The only active U.S. military operation in the Philippines has been a U.S. special-operations task force supporting Filipino forces in their ongoing campaign against Abu Sayyaf and other Muslim extremist groups in the southern part of the country.
The deal to reopen Subic Bay and Clark Air Force Base was struck during Dempsey's visit to the Asia-Pacific region to attend the Shangri-La defense talks held in Singapore last Saturday.
Dempsey and Defense Secretary Leon Panetta used the three-day conference among top U.S. and international defense officials to sell the White House's new Pacific-focused national security strategy to its regional allies.
That said, the Philippines is poised to take on a large part of that emerging U.S. strategy in the region.
In March, the Obama administration opted to triple the amount of military funding to the Philippines as U.S. forces look to expand their foothold in the country.
Manila will receive $30 million in foreign military funding from the the United States this year, according to news reports — nearly three times the $11.9 million in military funds Washington pledged to the Philippines in 2011.
That money will likely help support the hundreds of Marines expected to flood into the Philippines in the coming years.
In April, DOD officials agreed to relocate 9,000 Marines from Okinawa to Guam and other outposts in the Pacific. It remains unclear whether those displaced Marines will end up on Filipino soil.
Monday's basing agreement also comes months after Manila announced plans to build a new seaport in the Spratly Islands, off the coast of the Philippines, Malaysia and Vietnam in the South China Sea.
Local residents claim the seaport is the first step in creating a mini-naval base for U.S. and Filipino troops.
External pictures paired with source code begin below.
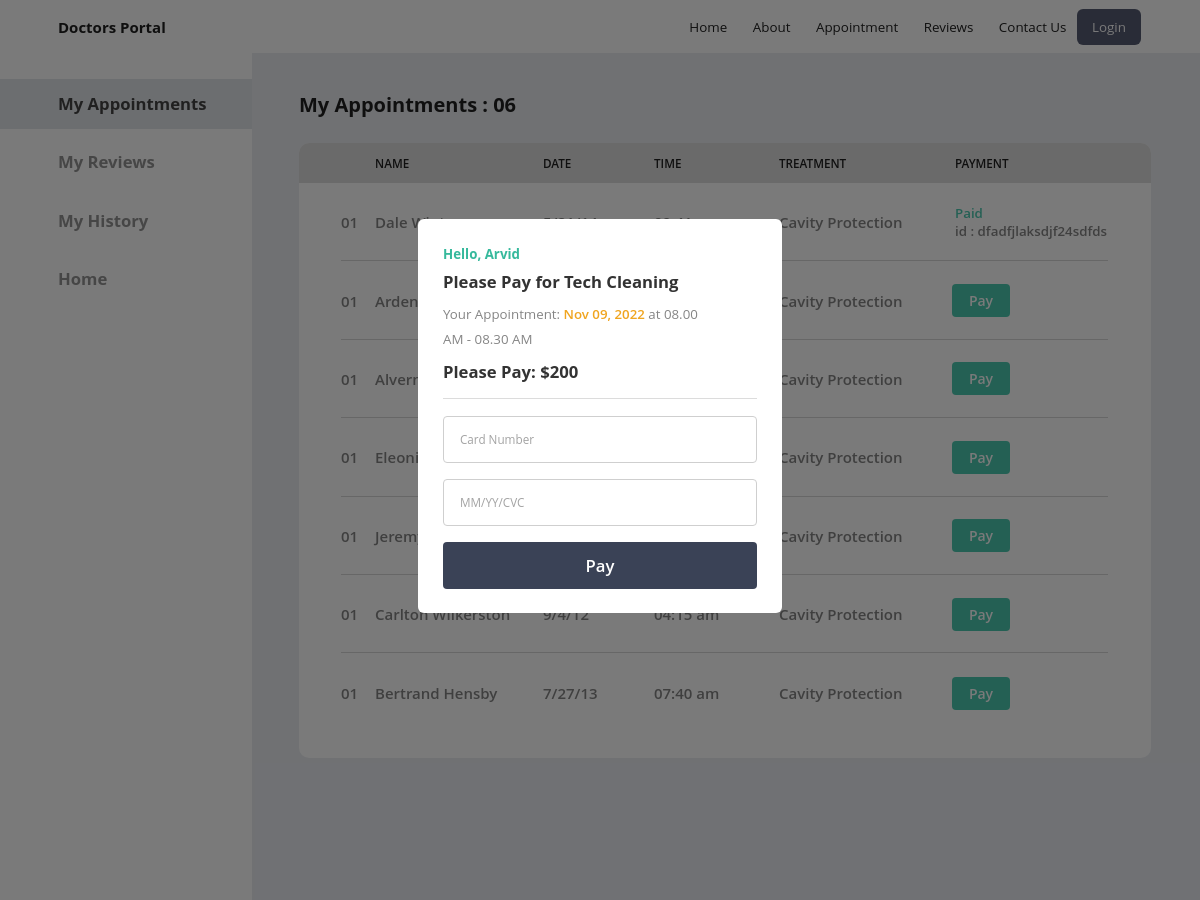
<!DOCTYPE html>
<html lang="en">
<head>
<meta charset="utf-8">
<title>Doctors Portal – My Appointments</title>
<style>
:root {
  --white: #fff;
  --page: #eaedf2;
  --active: #e3e6ea;
  --table-head: #dfdfdf;
  --rule: #d9d9d9;
  --ink: #202020;
  --heading: #333;
  --muted: #858585;
  --quiet: #939393;
  --teal: #36b99c;
  --teal-button: #4cc9b0;
  --navy: #3a4256;
  --navy-button: #575d74;
  --amber: #f0a51f;
  --scrim: rgba(0, 0, 0, .52);
}
* { box-sizing: border-box; margin: 0; padding: 0; }
html, body { width: 1200px; height: 900px; overflow: hidden; }
body { position: relative; font-family: "Open Sans", "Noto Sans", sans-serif; color: var(--ink); background: var(--white); }
a { color: inherit; text-decoration: none; }
ul { list-style: none; }

.dashboard { display: grid; grid-template-columns: 252px 948px; grid-template-rows: 53px 847px; height: 900px; }

.topbar { grid-column: 1 / -1; display: flex; align-items: center; justify-content: space-between; padding: 0 59px 0 58px; }
.brand { font-size: 15px; font-weight: 700; }
.topbar ul { display: flex; align-items: center; gap: 25.5px; font-size: 13.4px; white-space: nowrap; }
.login { display: block; width: 64px; margin-left: -15px; line-height: 36px; text-align: center; border-radius: 6px; background: var(--navy-button); color: var(--white); }

.sidebar { padding-top: 26px; }
.sidebar ul { display: flex; flex-direction: column; gap: 8.4px; }
.sidebar a { display: block; height: 50px; padding-left: 58px; line-height: 50px; font-size: 16.7px; font-weight: 700; color: var(--quiet); }
.sidebar .current { background: var(--active); color: #444; }

.content { padding: 37px 49px 0 47px; background: var(--page); }
.content h1 { height: 30px; line-height: 30px; font-size: 20px; font-weight: 700; }

.appointments { height: 615px; margin-top: 23px; border-radius: 10px; overflow: hidden; background: var(--white); }
.row { display: grid; grid-template-columns: 34px 168px 111px 125px 176px 153px; align-items: center; white-space: nowrap; }
.table-head { height: 40px; padding-left: 42px; background: var(--table-head); font-size: 11.7px; font-weight: 600; }
.table-body { padding: 0 43px 0 42px; }
.table-body .row { height: 78.4px; padding-top: 1px; border-bottom: 1px solid var(--rule); font-size: 15px; font-weight: 600; color: var(--muted); }
.table-body .row:last-child { border-bottom: 0; }
.paid { font-size: 13.3px; line-height: 18px; }
.paid strong { display: block; font-weight: 600; color: var(--teal-button); }
.pay-small { width: 58px; margin-left: -3px; line-height: 33px; text-align: center; border-radius: 4px; background: var(--teal-button); font-size: 14px; color: var(--white); }

.scrim { position: absolute; inset: 0; background: var(--scrim); }
.payment { position: absolute; left: 418px; top: 219px; width: 364px; height: 394px; padding: 25px 25px 0; border-radius: 6px; background: var(--white); color: var(--heading); white-space: nowrap; }
.greeting { height: 20px; line-height: 20px; font-size: 13.3px; font-weight: 700; color: var(--teal); }
.payment h2, .amount { height: 24px; line-height: 24px; font-size: 16.7px; font-weight: 700; }
.payment h2 { margin-top: 6px; }
.slot { margin-top: 8px; line-height: 25px; font-size: 13.3px; color: var(--muted); }
.slot b { font-weight: 600; color: var(--amber); }
.amount { margin-top: 8px; padding: 0; }
.payment hr { margin: 14px 0 17px; border: 0; border-top: 1px solid #dcdcdc; }
.field { height: 47px; margin-bottom: 16px; padding-left: 16px; line-height: 45px; border: 1px solid #cfcfcf; border-radius: 4px; font-size: 11.7px; color: #a3a3a3; }
.pay { display: block; height: 47px; line-height: 47px; text-align: center; border-radius: 4px; background: var(--navy); font-size: 16.7px; font-weight: 600; color: var(--white); }
</style>
</head>
<body>
<div class="dashboard">
  <header class="topbar">
    <a class="brand" href="#">Doctors Portal</a>
    <nav>
      <ul>
        <li><a href="#">Home</a></li>
        <li><a href="#">About</a></li>
        <li><a href="#">Appointment</a></li>
        <li><a href="#">Reviews</a></li>
        <li><a href="#">Contact Us</a></li>
        <li><a class="login" href="#">Login</a></li>
      </ul>
    </nav>
  </header>

  <aside class="sidebar">
    <ul>
      <li><a class="current" href="#">My Appointments</a></li>
      <li><a href="#">My Reviews</a></li>
      <li><a href="#">My History</a></li>
      <li><a href="#">Home</a></li>
    </ul>
  </aside>

  <main class="content">
    <h1>My Appointments : 06</h1>
    <section class="appointments">
      <div class="row table-head">
        <span></span><span>NAME</span><span>DATE</span><span>TIME</span><span>TREATMENT</span><span>PAYMENT</span>
      </div>
      <div class="table-body">
        <div class="row">
          <span>01</span><span>Dale Winters</span><span>5/21/14</span><span>09:41 am</span><span>Cavity Protection</span>
          <p class="paid"><strong>Paid</strong>id : dfadfjlaksdjf24sdfds</p>
        </div>
        <div class="row">
          <span>01</span><span>Ardene Coyle</span><span>8/16/13</span><span>10:20 am</span><span>Cavity Protection</span>
          <a class="pay-small" href="#">Pay</a>
        </div>
        <div class="row">
          <span>01</span><span>Alvern Floyde</span><span>5/19/12</span><span>08:15 am</span><span>Cavity Protection</span>
          <a class="pay-small" href="#">Pay</a>
        </div>
        <div class="row">
          <span>01</span><span>Eleonie Parn</span><span>6/21/19</span><span>11:05 am</span><span>Cavity Protection</span>
          <a class="pay-small" href="#">Pay</a>
        </div>
        <div class="row">
          <span>01</span><span>Jeremy Balt</span><span>1/15/12</span><span>02:30 am</span><span>Cavity Protection</span>
          <a class="pay-small" href="#">Pay</a>
        </div>
        <div class="row">
          <span>01</span><span>Carlton Wilkerston</span><span>9/4/12</span><span>04:15 am</span><span>Cavity Protection</span>
          <a class="pay-small" href="#">Pay</a>
        </div>
        <div class="row">
          <span>01</span><span>Bertrand Hensby</span><span>7/27/13</span><span>07:40 am</span><span>Cavity Protection</span>
          <a class="pay-small" href="#">Pay</a>
        </div>
      </div>
    </section>
  </main>
</div>

<div class="scrim"></div>

<section class="payment" role="dialog" aria-label="Payment">
  <p class="greeting">Hello, Arvid</p>
  <h2>Please Pay for Tech Cleaning</h2>
  <p class="slot">Your Appointment: <b>Nov 09, 2022</b> at 08.00<br>AM - 08.30 AM</p>
  <p class="amount">Please Pay: $200</p>
  <hr>
  <div class="field">Card Number</div>
  <div class="field">MM/YY/CVC</div>
  <a class="pay" href="#">Pay</a>
</section>
</body>
</html>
The Philippine government claims the effort is strictly designed to support commercial business and tourism to the island.
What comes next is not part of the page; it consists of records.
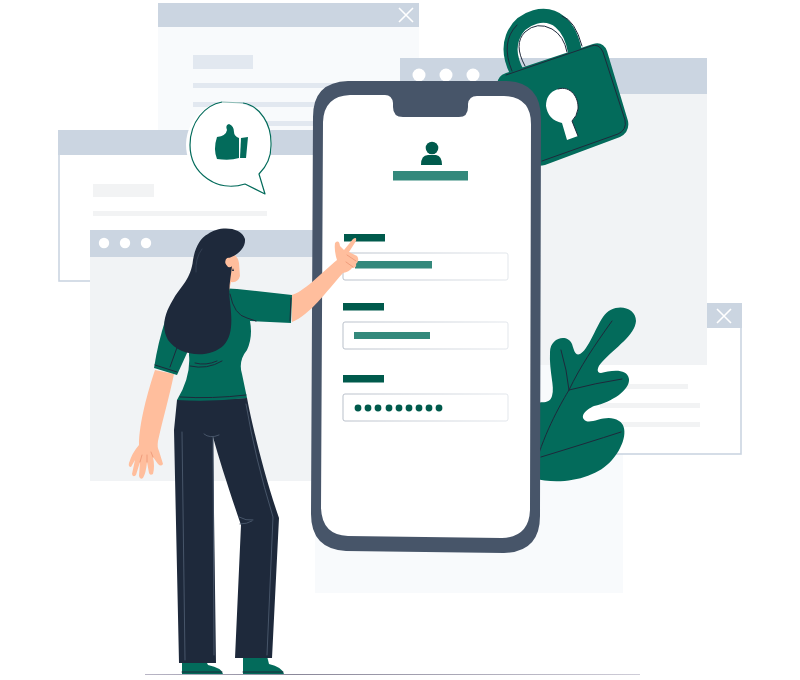
<!DOCTYPE html>
<html lang="en">
<head>
<meta charset="utf-8">
<title>Secure mobile sign-up illustration</title>
<style>
:root {
  --green: #036b5b;
  --green-deep: #005a4c;
  --green-soft: #34897c;
  --navy: #1e293b;
  --slate: #475569;
  --bar: #cbd5e1;
  --pane: #f1f3f5;
  --pane-light: #f8fafc;
  --line: #e2e8f0;
  --stripe: #f2f3f4;
  --skin: #ffbe9d;
  --white: #fff;
}
html, body { margin: 0; padding: 0; background: var(--white); }
body { width: 800px; height: 680px; overflow: hidden; }
svg { display: block; }
.bar { fill: var(--bar); }
.pane { fill: var(--pane); }
.pane-light { fill: var(--pane-light); }
.paper { fill: var(--white); }
.framed { fill: var(--white); stroke: var(--bar); stroke-width: 1.6; }
.stripe { fill: var(--stripe); }
.stripe-blue { fill: var(--line); }
.close { fill: none; stroke: var(--white); stroke-width: 1.6; }
.green { fill: var(--green); }
.deep { fill: var(--green-deep); }
.soft { fill: var(--green-soft); }
.navy { fill: var(--navy); }
.slate { fill: var(--slate); }
.skin { fill: var(--skin); }
.seam { fill: none; stroke: var(--navy); stroke-width: 1; stroke-linecap: round; }
.stitch { fill: none; stroke: var(--slate); stroke-width: 1; stroke-linecap: round; }
.crease { fill: none; stroke: #f09d7c; stroke-width: 1; stroke-linecap: round; }
.field { fill: var(--white); stroke: url(#field-edge); stroke-width: 1; }
.outline { fill: none; stroke: var(--green); stroke-width: 1.2; stroke-linejoin: round; }
</style>
</head>
<body>
<svg width="800" height="680" viewBox="0 0 800 680" role="img" aria-label="A woman taps a sign-up form on a giant phone, with a padlock and browser windows behind it">
  <defs>
    <linearGradient id="field-edge" gradientUnits="userSpaceOnUse" x1="342" y1="0" x2="509" y2="0">
      <stop offset="0" stop-color="#b9c0ca"/>
      <stop offset="1" stop-color="#e3e7ec"/>
    </linearGradient>
    <linearGradient id="ground-fade" gradientUnits="userSpaceOnUse" x1="145" y1="0" x2="640" y2="0">
      <stop offset="0" stop-color="#b9b6c6"/>
      <stop offset=".3" stop-color="#8a8799"/>
      <stop offset="1" stop-color="#cfcdd8"/>
    </linearGradient>
    <path id="cross" d="M-7-7 7 7M7-7-7 7"/>
    <circle id="dot" r="3.4"/>
  </defs>

  <g id="windows">
    <g id="window-bottom">
      <rect class="pane-light" x="315" y="360" width="308" height="233"/>
    </g>
    <g id="window-top">
      <rect class="pane-light" x="158" y="26" width="261" height="190"/>
      <rect class="bar" x="158" y="3" width="261" height="24"/>
      <use class="close" href="#cross" x="406" y="15"/>
      <rect class="stripe-blue" x="193" y="55" width="60" height="14"/>
      <rect class="stripe-blue" x="193" y="83" width="172" height="5"/>
      <rect class="stripe-blue" x="193" y="102" width="172" height="5"/>
      <rect class="stripe-blue" x="193" y="121" width="172" height="5"/>
    </g>
    <g id="window-right-small">
      <rect class="framed" x="560" y="304" width="181" height="150"/>
      <rect class="bar" x="560" y="303" width="182" height="25"/>
      <use class="close" href="#cross" x="724" y="316"/>
      <rect class="stripe" x="600" y="384" width="88" height="5"/>
      <rect class="stripe" x="600" y="403" width="100" height="5"/>
      <rect class="stripe" x="600" y="422" width="100" height="5"/>
    </g>
    <g id="window-right">
      <rect class="pane" x="400" y="93" width="307" height="272"/>
      <rect class="bar" x="400" y="58" width="307" height="36"/>
      <g class="paper">
        <circle cx="419" cy="75" r="6.5"/>
        <circle cx="446" cy="75" r="6.5"/>
        <circle cx="473" cy="75" r="6.5"/>
      </g>
    </g>
    <g id="window-left">
      <rect class="framed" x="59" y="131" width="275" height="150"/>
      <rect class="bar" x="58" y="130" width="277" height="25"/>
      <rect class="stripe" x="93" y="184" width="61" height="13"/>
      <rect class="stripe" x="93" y="211" width="174" height="5"/>
    </g>
    <g id="window-left-front">
      <rect class="pane" x="90" y="257" width="245" height="224"/>
      <rect class="bar" x="90" y="230" width="245" height="27"/>
      <g class="paper">
        <circle cx="104" cy="243" r="5.2"/>
        <circle cx="125" cy="243" r="5.2"/>
        <circle cx="146" cy="243" r="5.2"/>
      </g>
    </g>
  </g>

  <g id="like-bubble">
    <path class="paper" d="M230 102a41 43 0 0 1 35 64l-1 28-18-11a41 43 0 1 1-16-81Z"/>
    <path d="M192 131H269L270 155H191Z" class="bar"/>
    <path class="paper" d="M231 102a41 42 0 1 0 .1 0Z"/>
    <path class="outline" d="M243 103C260 106 272 124 271 146C271 156 267 166 259 174L265 194L245 184C218 193 190 174 190 145C190 122 205 105 222 102"/>
    <path class="outline" d="M222 102 243 103" stroke-opacity=".45"/>
    <path class="green" d="M217 137Q226 136 227 130Q225 125 229 124Q234 126 234 132Q234 136 239 138V158Q230 161 217 159Q213 149 217 137Z"/>
    <path class="green" d="M241 138 248 137 246 158 240 158Z"/>
  </g>

  <g id="padlock">
    <path d="M518 74C502 46 514 23 535 17C554 12 570 24 575 52" fill="none" stroke="var(--green)" stroke-width="14"/>
    <path class="green" d="M506 73 593 44Q603 41 607 51L628 121Q630 132 620 137L545 165Q533 168 529 158L498 88Q495 77 506 73Z"/>
    <path class="seam" d="M506 75 591 46Q599 43 603 52L625 120Q627 130 618 134L542 161"/>
    <path class="seam" d="M512 71Q500 42 517 25M525 66Q513 44 525 32Q537 21 552 29Q564 36 567 52M582 46Q575 20 562 16"/>
    <path class="paper" d="M558 89C571 85 579 98 578 109Q577 116 572 121L578 136 567 140 562 123Q548 120 546 106Q546 93 558 89Z"/>
    <path class="seam" d="M558 89C571 85 579 98 578 109Q577 116 572 121L578 136"/>
  </g>

  <g id="leaf">
    <path class="green" d="M533 478C560 486 596 479 612 460C626 444 628 426 619 421C607 413 593 424 586 421C579 417 585 410 594 406C612 402 630 390 629 379C627 367 609 371 601 373C596 373 597 367 602 362C616 347 635 335 636 321C636 306 613 302 603 317C595 329 588 350 580 354C575 356 574 350 572 344C567 333 550 338 550 352C549 373 555 386 552 396C549 407 537 398 533 407Z"/>
    <path class="seam" d="M535 466C545 430 563 400 569 390C580 367 594 346 612 321M569 390Q567 370 561 350M569 390Q596 383 622 379M541 457Q587 443 621 432"/>
  </g>

  <g id="phone">
    <path class="slate" d="M348 81H506Q541 82 541 119L540 516Q540 552 504 553L346 551Q311 549 311 514L313 117Q313 82 348 81Z"/>
    <path class="paper" d="M350 95H385Q392 95 393 103V107Q393 117 403 117H459Q468 117 468 107V104Q469 96 477 96H504Q531 97 531 124L530 510Q529 537 502 538L348 536Q322 535 321 508L323 122Q324 96 350 95Z"/>
    <g id="profile">
      <circle class="deep" cx="432" cy="148" r="6.3"/>
      <path class="deep" d="M421 165Q421 155 428 155H436Q442 156 442 165Z"/>
      <rect class="soft" x="393" y="171" width="75" height="9.5"/>
    </g>
    <g id="form">
      <rect class="deep" x="344" y="234" width="41" height="7.5"/>
      <rect class="field" x="343" y="253" width="165" height="27" rx="2"/>
      <rect class="soft" x="355" y="261" width="77" height="7.5"/>
      <rect class="deep" x="343" y="303" width="41" height="7.5"/>
      <rect class="field" x="343" y="322" width="165" height="27" rx="2"/>
      <rect class="soft" x="354" y="332" width="76" height="7"/>
      <rect class="deep" x="343" y="375" width="41" height="7.5"/>
      <rect class="field" x="343" y="394" width="165" height="27" rx="2"/>
      <g id="password" class="deep">
        <use href="#dot" x="358" y="408"/><use href="#dot" x="368" y="408"/><use href="#dot" x="378" y="408"/>
        <use href="#dot" x="389" y="408"/><use href="#dot" x="399" y="408"/><use href="#dot" x="409" y="408"/>
        <use href="#dot" x="419" y="408"/><use href="#dot" x="429" y="408"/><use href="#dot" x="439" y="408"/>
      </g>
    </g>
  </g>

  <path id="ground" d="M145 674.5H640" stroke="url(#ground-fade)" stroke-width="1.2"/>

  <g id="woman">
    <g id="shoes">
      <path class="green" d="M182 661H206L208 665Q222 668 223 674H182Z"/>
      <path class="green" d="M243 656H267L269 664Q282 667 284 674H243Z"/>
      <path class="seam" d="M182 672H222M243 672H283"/>
    </g>
    <g id="left-arm">
      <path class="skin" d="M155 370 174 374C170 394 162 422 158 441Q157 447 159 451L163 464Q161 467 158 464L153 457Q155 467 153 474Q150 476 149 473L147 462Q146 473 143 478Q140 480 139 476L140 462 136 475Q133 478 132 474L135 460 131 467Q128 467 129 463Q132 453 139 445C139 423 148 391 155 370Z"/>
      <path class="crease" d="M140 462 142 455M147 462 147 455M153 457 151 452"/>
      <path class="green" d="M166 318Q158 342 154 368L177 375 192 342Z"/>
      <path class="seam" d="M155 365 177 372M179 342 170 367"/>
    </g>
    <g id="trousers">
      <path class="navy" d="M177 400 247 398C252 424 264 475 279 518L272 658H235L241 525C231 496 219 459 213 437L216 663H179L174 430Z"/>
      <path class="stitch" d="M213 437 214 655M204 434Q210 439 219 435M239 517Q246 521 253 520M240 524Q247 524 252 521M246 404Q255 458 273 517L267 655M182 432 185 660"/>
    </g>
    <g id="pointing-arm">
      <path class="skin" d="M291 295C303 293 321 273 337 260Q334 251 335 243Q339 239 340 246L344 250 353 239Q357 236 356 241L349 252 357 256Q360 260 356 264Q357 268 352 268Q349 272 343 273C326 292 310 315 292 322Z"/>
      <path class="crease" d="M347 255 356 261M346 262 353 267"/>
    </g>
    <g id="top">
      <path class="green" d="M190 300Q212 286 237 289L292 295 291 323 250 321Q253 337 247 350Q238 361 242 374L247 398Q212 402 177 400Q191 377 189 355Z"/>
      <path class="seam" d="M230 294Q234 315 247 318L256 321M190 366Q207 370 222 361M195 363Q206 366 217 361M291 298 290 321M246 395Q212 399 180 397"/>
    </g>
    <g id="head">
      <path class="skin" d="M222 250Q238 253 239 263L240 276Q238 283 231 282L229 291 216 292 211 266Z"/>
      <path class="navy" d="M233 268 234 271 232 271Z"/>
      <path class="navy" d="M208 234C218 226 241 226 245 239C246 250 234 257 226 259Q223 266 232 266C231 277 228 287 230 302C232 319 233 335 224 345C210 359 180 357 168 340C159 324 168 308 174 298C181 286 191 279 193 260C195 248 200 238 208 234Z"/>
      <path class="skin" d="M227 258Q233 257 235 263Q232 268 228 267Q224 263 227 258Z"/>
      <path class="stitch" d="M202 249Q195 258 196 272" stroke-opacity=".5"/>
    </g>
  </g>
</svg>
</body>
</html>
The South China Sea has become a continued flash point for tensions between American allies and China, as Beijing continues to flex its growing military might in the region.
In April, Chinese and Filipino warships engaged in a tense standoff in the South China Sea, spurred by conflicting territorial claims to the hotly contested waterway.
Continued Chinese investment in advanced military hardware, from fifth-generation fighters to aircraft carriers, has only fueled concern within Washington and in the Pacific over Beijing's regional aspirations.